Hippo sedation adapted for Perth sea lion tagging

Even for a veterinarian who regularly anaesthetises antelopes, giraffes and hippopotamuses, the Australian sea lions off Perth were a new challenge for Werribee Open Range Zoo’s Dr Brett Gardner.

The Victorian based wildlife vet, supporting Dr Simone Vitali – a former specialist veterinarian with  the Department of Biodiversity Conservation and Attractions in Perth – helped fit satellite tracking devices to the endangered mammals after using a novel anaesthetic regime designed to reduce the risk of drowning and aid a quicker recovery.

Dr Gardner said the team working on the WAMSI Westport Marine Science Program satellite tagging operation included boat and beach crews as well as swimmers.

“For sea lions, the water is their safe space when they are stressed but when they have just been anaesthetised it is dangerous for them to be there,” Dr Gardner said.

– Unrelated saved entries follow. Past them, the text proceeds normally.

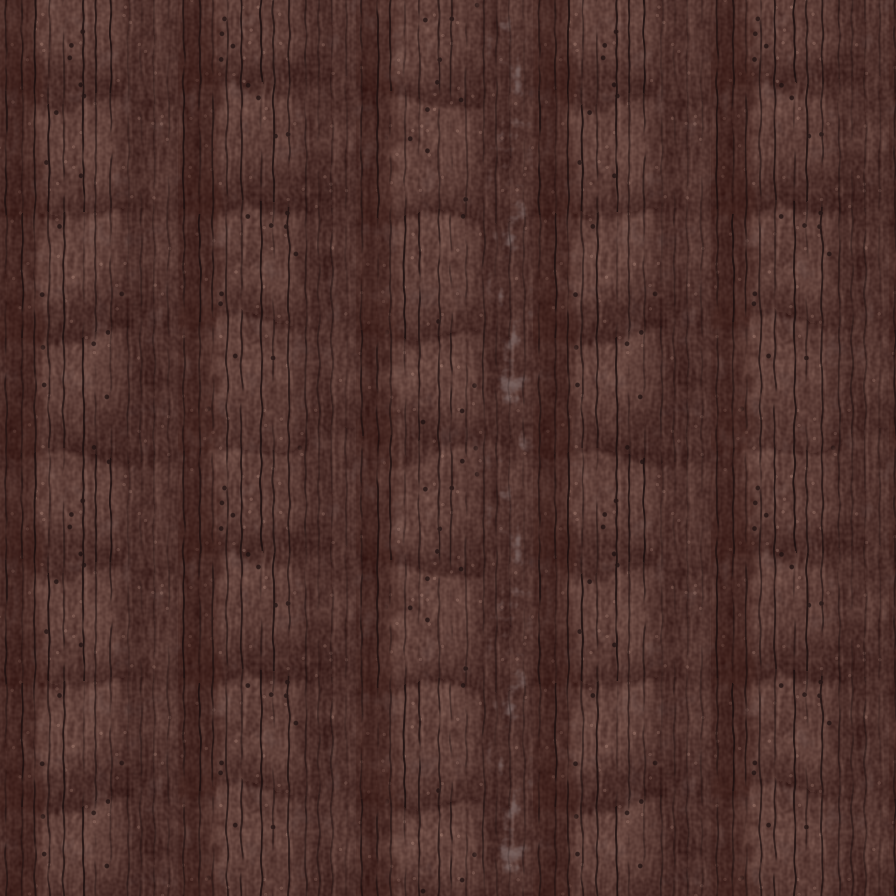
Give the GLSL for this texture, as a WebGL 2 fragment shader.

```glsl
#version 300 es
precision highp float;

uniform vec2 u_resolution;
out vec4 outColor;

const vec2 CELLS = vec2(5.04, 7.64);   // board panels across and down
const vec2 TILE = vec2(3.0, 4.0);      // panels before the wear repeats
const float PLANKS = 12.0;             // planks in one panel

const vec3 DARK_WOOD = vec3(0.20, 0.095, 0.085);
const vec3 LIGHT_WOOD = vec3(0.52, 0.38, 0.34);
const vec3 RED_STAIN = vec3(0.25, 0.115, 0.09);
const vec3 GREY_SCUFF = vec3(0.50, 0.42, 0.41);
const vec3 GAP = vec3(0.10, 0.055, 0.055);

float hash(vec2 p) {
  vec3 q = fract(vec3(p.xyx) * 0.1031);
  q += dot(q, q.yzx + 33.33);
  return fract((q.x + q.y) * q.z);
}

float corner(vec2 cell, vec2 offset, vec2 period) {
  float angle = 6.2832 * hash(mod(cell, period) + 0.5);
  return dot(vec2(cos(angle), sin(angle)), offset);
}

// Gradient noise that wraps after the given period, about -1 to 1
float noise(vec2 p, vec2 period) {
  vec2 i = floor(p), f = p - i;
  vec2 u = f * f * f * (f * (f * 6.0 - 15.0) + 10.0);
  vec2 e = vec2(1.0, 0.0);
  float low = mix(corner(i, f, period), corner(i + e, f - e, period), u.x);
  float high = mix(corner(i + e.yx, f - e.yx, period), corner(i + 1.0, f - 1.0, period), u.x);
  return 1.5 * mix(low, high, u.y);
}

float tiled(vec2 p, vec2 frequency) {
  return noise(p * frequency, TILE * frequency);
}

float fbm(vec2 p, vec2 frequency) {
  float sum = 0.0, weight = 0.55;
  for (int k = 0; k < 4; k++) {
    sum += weight * tiled(p, frequency);
    frequency *= 2.0;
    weight *= 0.55;
  }
  return sum;
}

float band(float x, float start, float end, float soft) {
  return smoothstep(start - soft, start + soft, x) * (1.0 - smoothstep(end - soft, end + soft, x));
}

// Scattered round specks, one candidate in each grid cell
float specks(vec2 p, vec2 frequency, float amount, float radius) {
  vec2 g = p * frequency, id = mod(floor(g), TILE * frequency);
  vec2 center = 0.3 + 0.4 * vec2(hash(id + 3.0), hash(id + 17.0));
  float spot = 1.0 - smoothstep(radius * 0.5, radius, length(fract(g) - center));
  return spot * step(hash(id + 41.0), amount);
}

void main() {
  vec2 uv = gl_FragCoord.xy / u_resolution;
  vec2 p = vec2(uv.x, 1.0 - uv.y) * CELLS;
  float streak = tiled(p, vec2(30.0, 2.0));
  float blotch = fbm(p, vec2(3.0, 3.0));
  float across = fract(p.x);

  // Uneven panel rows
  float columnShift = 0.3 * hash(vec2(mod(floor(p.x), TILE.x), 7.0));
  float rowY = p.y + columnShift + 0.2 * tiled(p, vec2(2.0, 2.0)) + 0.03 * streak;
  float row = mod(floor(rowY), TILE.y), down = fract(rowY);
  float panelHash = hash(vec2(mod(floor(p.x), TILE.x), row) + 23.0);

  // Pale worn boards above, ragged stain below
  float wornX = across + 0.08 * blotch;
  float worn = band(wornX, 0.20, 0.70, 0.05);
  float stained = band(wornX, 0.0, 0.24, 0.03);
  float fade = down + 0.22 * streak + 0.18 * blotch + 0.2 * (panelHash - 0.5);
  float lit = smoothstep(0.0, 0.09, down) * (1.0 - smoothstep(0.55, 0.98, fade));
  float tone = 0.27 + lit * (0.08 + 0.22 * worn) - 0.06 * stained + 0.2 * blotch;

  // Plank gaps, broken and slightly bent
  float plankX = p.x * PLANKS + 0.12 * tiled(p, vec2(6.0, 5.0));
  float slot = floor(plankX), slotInPanel = mod(slot, PLANKS);
  float gapAt = 0.3 + 0.4 * hash(vec2(slotInPanel, 5.0));
  float side = plankX - slot - gapAt;
  float pixel = PLANKS * CELLS.x / u_resolution.x;
  float gap = 1.0 - smoothstep(0.055 - 0.5 * pixel, 0.055 + 0.7 * pixel, abs(side));
  float strength = hash(vec2(mod(slot, PLANKS * TILE.x), row + 61.0));
  float broken = smoothstep(-0.45, 0.15, tiled(p, vec2(12.0, 4.0)) + 0.5 * strength);
  gap *= broken * mix(0.35, 1.0, strength) * mix(0.55, 1.0, max(worn, stained));
  float plank = mod(slot + step(0.0, side), PLANKS);
  tone += 0.16 * (hash(vec2(plank, 11.0)) - 0.5);
  tone += 0.09 * broken * band(side, 0.14, 0.26, 0.06);

  // Curled figure and wood grain
  float curl = sin(6.2832 * (p.y * 7.0 + abs(across - 0.4) * 16.0 + blotch));
  tone += 0.06 * curl * lit * band(across, 0.32, 0.48, 0.03);
  tone += 0.12 * streak + 0.11 * tiled(p, vec2(44.0, 7.0));
  tone += 0.13 * tiled(p, vec2(48.0, 28.0)) + 0.07 * tiled(p, vec2(25.0, 18.0));

  // Nail holes and chips
  float nails = specks(p, vec2(14.0, 9.0), 0.06, 0.24) * worn;
  tone += 0.3 * specks(p + 0.03, vec2(24.0, 16.0), 0.05, 0.3);

  // Scuffs, heaviest along the last boards of the tile
  float tileX = mod(p.x, TILE.x);
  float edgeWear = band(tileX, 2.76, 2.98, 0.04);
  float scuff = smoothstep(0.12, 0.7, fbm(p + 0.37, vec2(6.0, 4.0)) + 0.2 * streak);
  scuff *= 0.15 + 0.6 * edgeWear;

  vec3 color = mix(DARK_WOOD, LIGHT_WOOD, clamp(tone, -0.15, 1.1));
  color = mix(color, RED_STAIN, 0.35 * stained * (1.0 - 0.5 * lit));
  color = mix(color, GREY_SCUFF, scuff);
  color = mix(color, GAP, max(0.85 * gap, 0.7 * nails));
  outColor = vec4(color, 1.0);
}
```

Traditional methods induce a heavy sedation or even full anaesthesia, which can be risky for the animals.  The sea lions’ anatomy including their breath-holding ability, more compressible ribcage and vulnerable trachea add to challenges around anaesthesia.

“We used a combination of drugs that induce a light sedation, and we had members of the team on the beach and on boats ready to administer medication that reverses their effects in the case of an emergency such as a potential drowning.”

“This lighter sedation is predominantly used to free marine mammals that become caught in fishing line and discarded rope where a heavy sedation would be too dangerous.”

Dr Gardner said the way the sea lions are selected for darting is important.

“We try to target animals that are less likely to react by fleeing into the water, so sleeping sea lions are preferable to ones that are awake.”

The research team works on a sedated sea lion (Photo: Kelly Waples DBCA)

“When we dart animals that are sleeping rather than ones that are alert, they tend to respond like it’s one of their mates that’s bitten them and then they settle down and the anaesthetic takes effect.”

The islands in the Perth metropolitan region are used exclusively by male sea lions but this too posed unique challenges.

“The problem with the Australian sea lion bulls is that they were all on the water’s edge, literally, less than 25 metres away and some are less than five metres from the water.”

“Also, because of their sheer size and their fat deposits you’ve got far fewer suitable areas for a dart to be placed.”

A paper on the anaesthetic regime’s use in Australian sea lions is being written and Drs Gardner and Vitali, said there were no adverse effects observed and the satellite tags were successfully attached to the animals.